As predicted, the researchers witnessed the background waves’ amplitudes falling to zero as they passed through the soliton, only to bounce back to their initial magnitude upon exiting the structure. Not only that, the team’s theoretical predictions about how the width of the soliton – that is, the number of background waves under its influence at any given time – ought to vary with various factors (e.g. deeper water, wider soliton) were also borne out spectacularly well in the data. “We can really say then that they’re really dark solitons, not only from their shape but also that they have these characteristics which are provided by theory,” says Chabchoub.
“New way of thinking”
“This is an exciting result,” says Roger Grimshaw of Loughborough University, who was not involved in the research. “While both versions of the NLS were known to be valid for optics, this is the first time that the same has been shown for water waves.
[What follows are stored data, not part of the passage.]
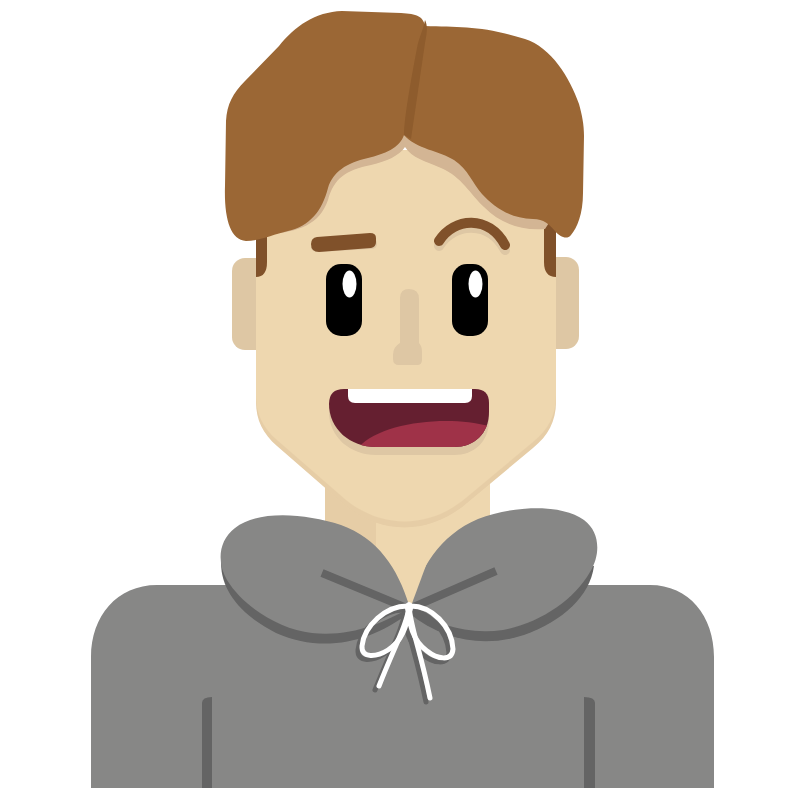
<!DOCTYPE html>
<html lang="en">
<head>
<meta charset="utf-8">
<title>Character in a grey hoodie</title>
<style>
:root {
  --paper: #ffffff;
  --skin: #eed7af;
  --skin-edge: #e6cda6;
  --skin-shade: #dec7a4;
  --hair-shade: #d3b594;
  --hair: #9b6735;
  --hair-part: #8e5c2d;
  --brow: #80512a;
  --hoodie: #878786;
  --hoodie-shade: #646464;
  --mouth: #651f30;
  --tongue: #9f3248;
  --black: #000000;
  --white: #ffffff;
}
html, body { margin: 0; background: var(--paper); }
body { width: 800px; height: 800px; overflow: hidden; }
svg { display: block; }
.skin { fill: var(--skin); }
.skin-edge { fill: var(--skin-edge); }
.skin-shade { fill: var(--skin-shade); }
.hair-shade { fill: var(--hair-shade); }
.hair { fill: var(--hair); }
.hair-part { fill: var(--hair-part); }
.brow { fill: var(--brow); }
.hoodie { fill: var(--hoodie); }
.hoodie-shade { fill: var(--hoodie-shade); }
.mouth { fill: var(--mouth); }
.tongue { fill: var(--tongue); }
.black { fill: var(--black); }
.white { fill: var(--white); }
.arch { fill: none; stroke-width: 10; stroke-linecap: round; }
.arch-shade { stroke: var(--skin-shade); }
.arch-brow { stroke: var(--brow); }
.seam { fill: none; stroke: var(--hoodie-shade); stroke-width: 8; }
.lace { fill: none; stroke-width: 5; stroke-linecap: round; stroke-linejoin: round; }
.lace-shade { stroke: var(--hoodie-shade); }
.lace-white { stroke: var(--white); }
</style>
</head>
<body>
<svg width="800" height="800" viewBox="0 0 800 800" role="img" aria-label="Smiling character with brown hair and a grey hoodie">
  <defs>
    <path id="mouth-shape" d="M344 389H475Q489 389 489 403V412C489 434 474 447 454 447H376C350 447 329 429 329 404Q329 389 344 389Z"/>
    <clipPath id="mouth-clip"><use href="#mouth-shape"/></clipPath>
    <g id="eye">
      <rect class="black" x="326" y="264" width="36" height="72" rx="15"/>
      <ellipse class="white" cx="349.5" cy="284" rx="7" ry="13.5"/>
    </g>
    <path id="raised-brow" d="M439 241C454 217 489 215 505 245"/>
    <g id="bow">
      <path d="M409 606C386 605 364 626 362 646C361 659 377 657 388 650C402 641 408 624 409 606C432 605 452 627 453 649C452 662 437 659 427 651C413 641 408 623 409 606"/>
      <path d="M409 606C407 625 396 643 379 686M409 606C411 630 420 648 430 698"/>
    </g>
  </defs>

  <g id="neck">
    <rect class="skin" x="325" y="470" width="165" height="100"/>
    <rect class="skin-edge" x="325" y="470" width="51" height="100"/>
    <path class="skin" d="M376 520H470L411 612L376 560Z"/>
  </g>

  <g id="ears" class="skin-shade">
    <rect x="232" y="258" width="40" height="92" rx="13"/>
    <rect x="540" y="257" width="39" height="92" rx="13"/>
    </g>

  <g id="face">
    <path class="skin-edge" d="M256 200H556V402C556 421 548 436 533 448L467 503C430 535 382 535 346 506L277 446C263 434 256 420 256 402Z"/>
    <path class="skin" d="M256 150H556V396C556 415 548 430 533 442L467 497C430 529 382 529 346 500L277 440C263 428 256 414 256 396Z"/>
    <path class="brow" d="M256 225H267V262Q267 277 256 277ZM544 215H556V277Q544 277 544 262Z"/>
  </g>

  <g id="hair">
    <path class="hair-shade" d="M267 235C300 231 319 225 328 200C334 178 346 170 371 165C387 161 399 156 405 147C412 158 425 161 441 168C462 177 470 194 484 207C500 223 520 231 545 229L570 190L420 110L260 180Z"/>
    <path class="hair" d="M225 186L226 121C227 104 233 93 245 81L279 46C295 26 315 12 342 11L401 13C417 14 423 16 425 26C460 27 484 26 525 39C551 47 570 78 579 104C582 115 584 124 584 136L583 193C583 214 577 228 571 235C567 240 560 237 555 231C549 224 544 219 533 219C509 218 494 207 482 194C473 184 468 169 454 160C440 151 416 149 404 135C400 148 384 154 368 158C346 163 333 172 328 188C322 211 310 226 288 231C272 235 258 241 246 241C230 240 224 218 225 186Z"/>
    <path class="hair-part" d="M425 20C428 26 427 33 425 43L411 139L404 135C404 118 412 74 417 48C419 37 423 31 425 20Z"/>
  </g>

  <g id="eyebrows">
    <path class="skin-shade" d="M317 241L371 238Q377 238 377 244Q377 249 371 249L318 252Q311 252 311 246Z"/>
    <path class="brow" d="M317 237L370 233Q376 233 376 238V242Q376 247 371 248L319 252Q311 252 311 244Q311 238 317 237Z"/>
    <use class="arch arch-shade" href="#raised-brow" y="5"/>
    <use class="arch arch-brow" href="#raised-brow"/>
  </g>

  <g id="eyes">
    <use href="#eye"/>
    <use href="#eye" x="126"/>
  </g>

  <path id="nose" class="skin-shade" d="M400 298Q400 289 409 289Q419 289 419 299V343Q422 346 422 352V360Q422 365 417 365H399Q393 365 393 359V355Q393 347 400 343Z"/>

  <g id="mouth">
    <use class="skin-shade" href="#mouth-shape" y="8"/>
    <use class="mouth" href="#mouth-shape"/>
    <path class="tongue" clip-path="url(#mouth-clip)" d="M357 449C378 422 450 414 492 427V450Z"/>
    <path class="white" d="M348 389H472V396Q472 403 465 403H355Q348 403 348 396Z"/>
  </g>

  <g id="hoodie">
    <path class="hoodie" d="M91 788V657C91 616 117 585 157 585H250L409 604L570 585H650C689 585 714 616 714 657V788Z"/>
    <g id="sleeve-folds" class="hoodie-shade">
      <path d="M202 788V703Q202 697 212 697V788Z"/>
      <path d="M584 788V697Q595 697 595 703V788Z"/>
    </g>
    <g id="hood-shadow" class="hoodie-shade">
      <path d="M222 553C216 587 240 615 276 633C323 654 371 642 409 613L380 580Z"/>
      <path d="M594 566C590 596 563 621 524 635C485 648 443 641 409 613L440 580Z"/>
    </g>
    <path class="hoodie" d="M409 605C398 569 378 538 341 525C304 513 258 510 235 528C218 541 217 563 227 580C243 606 278 629 312 633C351 637 384 623 409 608Z"/>
    <path class="hoodie" d="M411 605C419 569 440 535 478 519C515 505 562 504 584 520C600 532 601 554 590 572C574 600 540 623 503 630C468 635 437 625 411 608Z"/>
    <path class="seam" d="M322 573L409 609L496 571"/>
    <path class="skin" d="M395 560L411 606L428 560Z"/>
  </g>

  <g id="drawstring">
    <use class="lace lace-shade" href="#bow" x="-4" y="4"/>
    <use class="lace lace-white" href="#bow"/>
    <ellipse class="white" cx="409" cy="608" rx="4" ry="6"/>
  </g>
</svg>
</body>
</html>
This opens the door to a new way of thinking about nonlinear waves in shallow water, although it is likely that this is only for a limited range of kh.”
The widely accepted model for nonlinear, shallow water waves, where kh approaches zero, is the Korteweg–de Vries (KdV) equation, which has soliton solutions that differ strongly from those described by the NLS equation. “The experiments in this paper are for small, but finite kh – 1.2, 1.0. I doubt that the dark soliton will be found if kh is decreased too much below these values,” says Grimshaw.
Chabchoub says the group’s next priority is to investigate interactions between solitons. “What happens if you collide these guys?” he asks, “or if a dark and bright soliton meet?” It is a line of research that may eventually help engineers design technologies that better mediate destructive waves at the shore. “If there’s a huge wave coming, maybe we can stabilize it or act against it. We don’t know yet,” says Chabchoub. He points out that the team “needs to do numerical simulations to investigate whether these coherent structures could have an influence on tsunamis or on the propagation of high waves, which can be dangerous near shore”.
The research is published in Physical Review Letters.